Commissioner Bob Thill asked why Madison should close its practice sessions if COVID-19 cases occurred in an outlying town such as Nunda. McGillivray replied that boys and girls from communities such as Nunda and Ramona often participated on Madison sports teams -- meaning the virus could arrive in Madison with them. McGillivray also told the commissioners that the practice guidelines were in place for all baseball, softball, soccer and other sports programs.
Commissioner Kelly Johnson made a motion to approve the parks board's practice guidelines, calling the effort "an incremental move."
Commissioner Mike Waldner asked McGillivray how the teams would clean any shared equipment, such as batting helmets and baseball bats. McGillivray said the sports associations and teams were responsible for disinfecting shared equipment and would need to follow the rules to continue using the ball diamonds. Waldner advised McGillivray to monitor the sports teams.
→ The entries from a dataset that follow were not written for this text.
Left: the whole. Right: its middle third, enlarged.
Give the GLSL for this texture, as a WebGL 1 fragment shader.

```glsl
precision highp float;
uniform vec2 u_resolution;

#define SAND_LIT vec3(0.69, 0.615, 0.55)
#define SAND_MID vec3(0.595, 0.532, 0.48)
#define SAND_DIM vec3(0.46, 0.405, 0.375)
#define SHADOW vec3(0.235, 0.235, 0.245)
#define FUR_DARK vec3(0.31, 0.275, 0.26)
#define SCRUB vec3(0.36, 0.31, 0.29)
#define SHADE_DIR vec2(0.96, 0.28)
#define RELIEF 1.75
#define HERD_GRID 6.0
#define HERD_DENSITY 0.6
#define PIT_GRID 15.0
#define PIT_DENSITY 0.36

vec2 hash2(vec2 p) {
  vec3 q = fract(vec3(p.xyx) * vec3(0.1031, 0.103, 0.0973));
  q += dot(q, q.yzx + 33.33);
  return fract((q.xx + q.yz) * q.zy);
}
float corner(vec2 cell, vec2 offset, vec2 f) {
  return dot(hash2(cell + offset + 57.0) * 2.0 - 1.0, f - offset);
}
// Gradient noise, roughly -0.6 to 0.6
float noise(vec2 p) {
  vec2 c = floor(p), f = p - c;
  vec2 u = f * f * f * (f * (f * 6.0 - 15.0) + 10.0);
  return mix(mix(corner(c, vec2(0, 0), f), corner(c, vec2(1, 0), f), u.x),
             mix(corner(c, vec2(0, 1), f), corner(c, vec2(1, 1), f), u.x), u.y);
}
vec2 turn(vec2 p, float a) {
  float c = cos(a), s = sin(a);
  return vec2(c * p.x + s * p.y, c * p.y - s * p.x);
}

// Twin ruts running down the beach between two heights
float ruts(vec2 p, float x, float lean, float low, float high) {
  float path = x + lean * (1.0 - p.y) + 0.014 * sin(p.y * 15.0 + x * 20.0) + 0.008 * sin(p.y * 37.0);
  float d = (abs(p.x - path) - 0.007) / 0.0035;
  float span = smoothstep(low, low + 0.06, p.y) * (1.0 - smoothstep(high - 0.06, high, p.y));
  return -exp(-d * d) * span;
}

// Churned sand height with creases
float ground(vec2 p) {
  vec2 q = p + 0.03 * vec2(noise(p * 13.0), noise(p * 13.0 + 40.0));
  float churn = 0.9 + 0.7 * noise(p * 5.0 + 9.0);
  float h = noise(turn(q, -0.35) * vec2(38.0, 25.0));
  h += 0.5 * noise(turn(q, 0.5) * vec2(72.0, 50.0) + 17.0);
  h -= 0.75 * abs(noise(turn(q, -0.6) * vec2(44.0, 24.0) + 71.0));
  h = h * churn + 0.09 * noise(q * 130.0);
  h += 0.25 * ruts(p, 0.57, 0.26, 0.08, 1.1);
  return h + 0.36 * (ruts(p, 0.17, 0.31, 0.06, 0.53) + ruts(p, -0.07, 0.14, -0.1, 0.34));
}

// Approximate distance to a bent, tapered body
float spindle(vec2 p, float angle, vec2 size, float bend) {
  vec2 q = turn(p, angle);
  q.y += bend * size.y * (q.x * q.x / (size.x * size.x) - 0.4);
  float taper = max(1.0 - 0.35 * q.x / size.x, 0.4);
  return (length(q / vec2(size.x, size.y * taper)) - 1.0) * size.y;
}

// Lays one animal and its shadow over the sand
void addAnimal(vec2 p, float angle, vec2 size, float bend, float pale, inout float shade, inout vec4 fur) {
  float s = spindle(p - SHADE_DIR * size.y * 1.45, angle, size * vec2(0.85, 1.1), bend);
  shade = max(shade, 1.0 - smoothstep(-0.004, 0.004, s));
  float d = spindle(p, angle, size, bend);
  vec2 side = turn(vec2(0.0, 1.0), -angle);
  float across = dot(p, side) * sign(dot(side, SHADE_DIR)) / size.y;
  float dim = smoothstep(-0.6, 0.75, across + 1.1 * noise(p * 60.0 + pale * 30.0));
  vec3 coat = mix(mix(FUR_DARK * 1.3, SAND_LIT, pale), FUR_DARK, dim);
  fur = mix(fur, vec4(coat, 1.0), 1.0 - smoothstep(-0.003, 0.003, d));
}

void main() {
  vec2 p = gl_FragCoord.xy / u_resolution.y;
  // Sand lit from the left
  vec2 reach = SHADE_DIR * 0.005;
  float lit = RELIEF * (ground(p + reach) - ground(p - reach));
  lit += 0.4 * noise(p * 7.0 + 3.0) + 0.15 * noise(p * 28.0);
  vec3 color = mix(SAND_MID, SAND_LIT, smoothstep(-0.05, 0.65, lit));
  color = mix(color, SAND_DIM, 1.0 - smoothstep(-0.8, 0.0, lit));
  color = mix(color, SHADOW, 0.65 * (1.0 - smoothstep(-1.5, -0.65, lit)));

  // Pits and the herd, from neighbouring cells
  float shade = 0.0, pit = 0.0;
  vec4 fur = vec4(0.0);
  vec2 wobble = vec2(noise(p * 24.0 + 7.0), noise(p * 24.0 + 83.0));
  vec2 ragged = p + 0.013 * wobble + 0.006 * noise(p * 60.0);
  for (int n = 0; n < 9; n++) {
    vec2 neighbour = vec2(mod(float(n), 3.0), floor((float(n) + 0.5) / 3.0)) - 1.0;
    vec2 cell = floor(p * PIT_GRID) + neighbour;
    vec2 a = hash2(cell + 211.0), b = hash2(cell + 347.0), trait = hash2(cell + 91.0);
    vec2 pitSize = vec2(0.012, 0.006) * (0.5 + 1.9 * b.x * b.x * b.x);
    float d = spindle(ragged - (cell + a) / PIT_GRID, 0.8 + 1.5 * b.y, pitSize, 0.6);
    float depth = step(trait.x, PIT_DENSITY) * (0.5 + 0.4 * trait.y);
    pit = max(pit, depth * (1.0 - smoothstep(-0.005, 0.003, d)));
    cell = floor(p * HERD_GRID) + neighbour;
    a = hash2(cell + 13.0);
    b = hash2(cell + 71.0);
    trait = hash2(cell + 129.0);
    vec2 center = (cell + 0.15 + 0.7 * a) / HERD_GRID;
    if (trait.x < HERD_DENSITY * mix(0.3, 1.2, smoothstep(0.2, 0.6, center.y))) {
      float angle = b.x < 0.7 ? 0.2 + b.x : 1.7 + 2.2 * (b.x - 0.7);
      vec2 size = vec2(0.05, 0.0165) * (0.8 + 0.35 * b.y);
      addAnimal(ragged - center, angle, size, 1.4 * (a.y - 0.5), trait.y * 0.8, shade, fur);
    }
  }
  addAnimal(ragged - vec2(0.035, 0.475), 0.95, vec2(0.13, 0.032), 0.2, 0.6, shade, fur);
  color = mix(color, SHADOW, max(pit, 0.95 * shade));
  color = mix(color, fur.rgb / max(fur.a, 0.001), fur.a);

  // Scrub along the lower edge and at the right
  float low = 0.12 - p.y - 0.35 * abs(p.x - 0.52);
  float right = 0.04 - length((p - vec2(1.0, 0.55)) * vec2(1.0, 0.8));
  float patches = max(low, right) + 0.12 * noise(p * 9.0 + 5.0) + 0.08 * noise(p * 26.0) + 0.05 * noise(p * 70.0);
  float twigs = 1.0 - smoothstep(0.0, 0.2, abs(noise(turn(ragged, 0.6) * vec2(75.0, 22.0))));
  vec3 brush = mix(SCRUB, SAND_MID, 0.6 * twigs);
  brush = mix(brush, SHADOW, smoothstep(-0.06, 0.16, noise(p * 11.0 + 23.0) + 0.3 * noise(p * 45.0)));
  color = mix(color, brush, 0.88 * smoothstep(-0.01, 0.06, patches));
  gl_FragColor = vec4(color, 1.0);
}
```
The minutes from the special parks board meeting indicated that several representatives from the sports associations were in attendance and appeared to support the practice session guidelines.
The parks board had unanimously passed its recommendations.
Waldner recommended that the teams organize a system to contact families if a local COVID-19 outbreak does occur. He asked that the parks board provide a plan for the sports associations and teams to contact families if a virus case is detected. Waldner reminded city officials that they had a responsibility for providing public safety.
The city parks and rec board is expected to review plans for summer athletic tournaments during its May 12 meeting.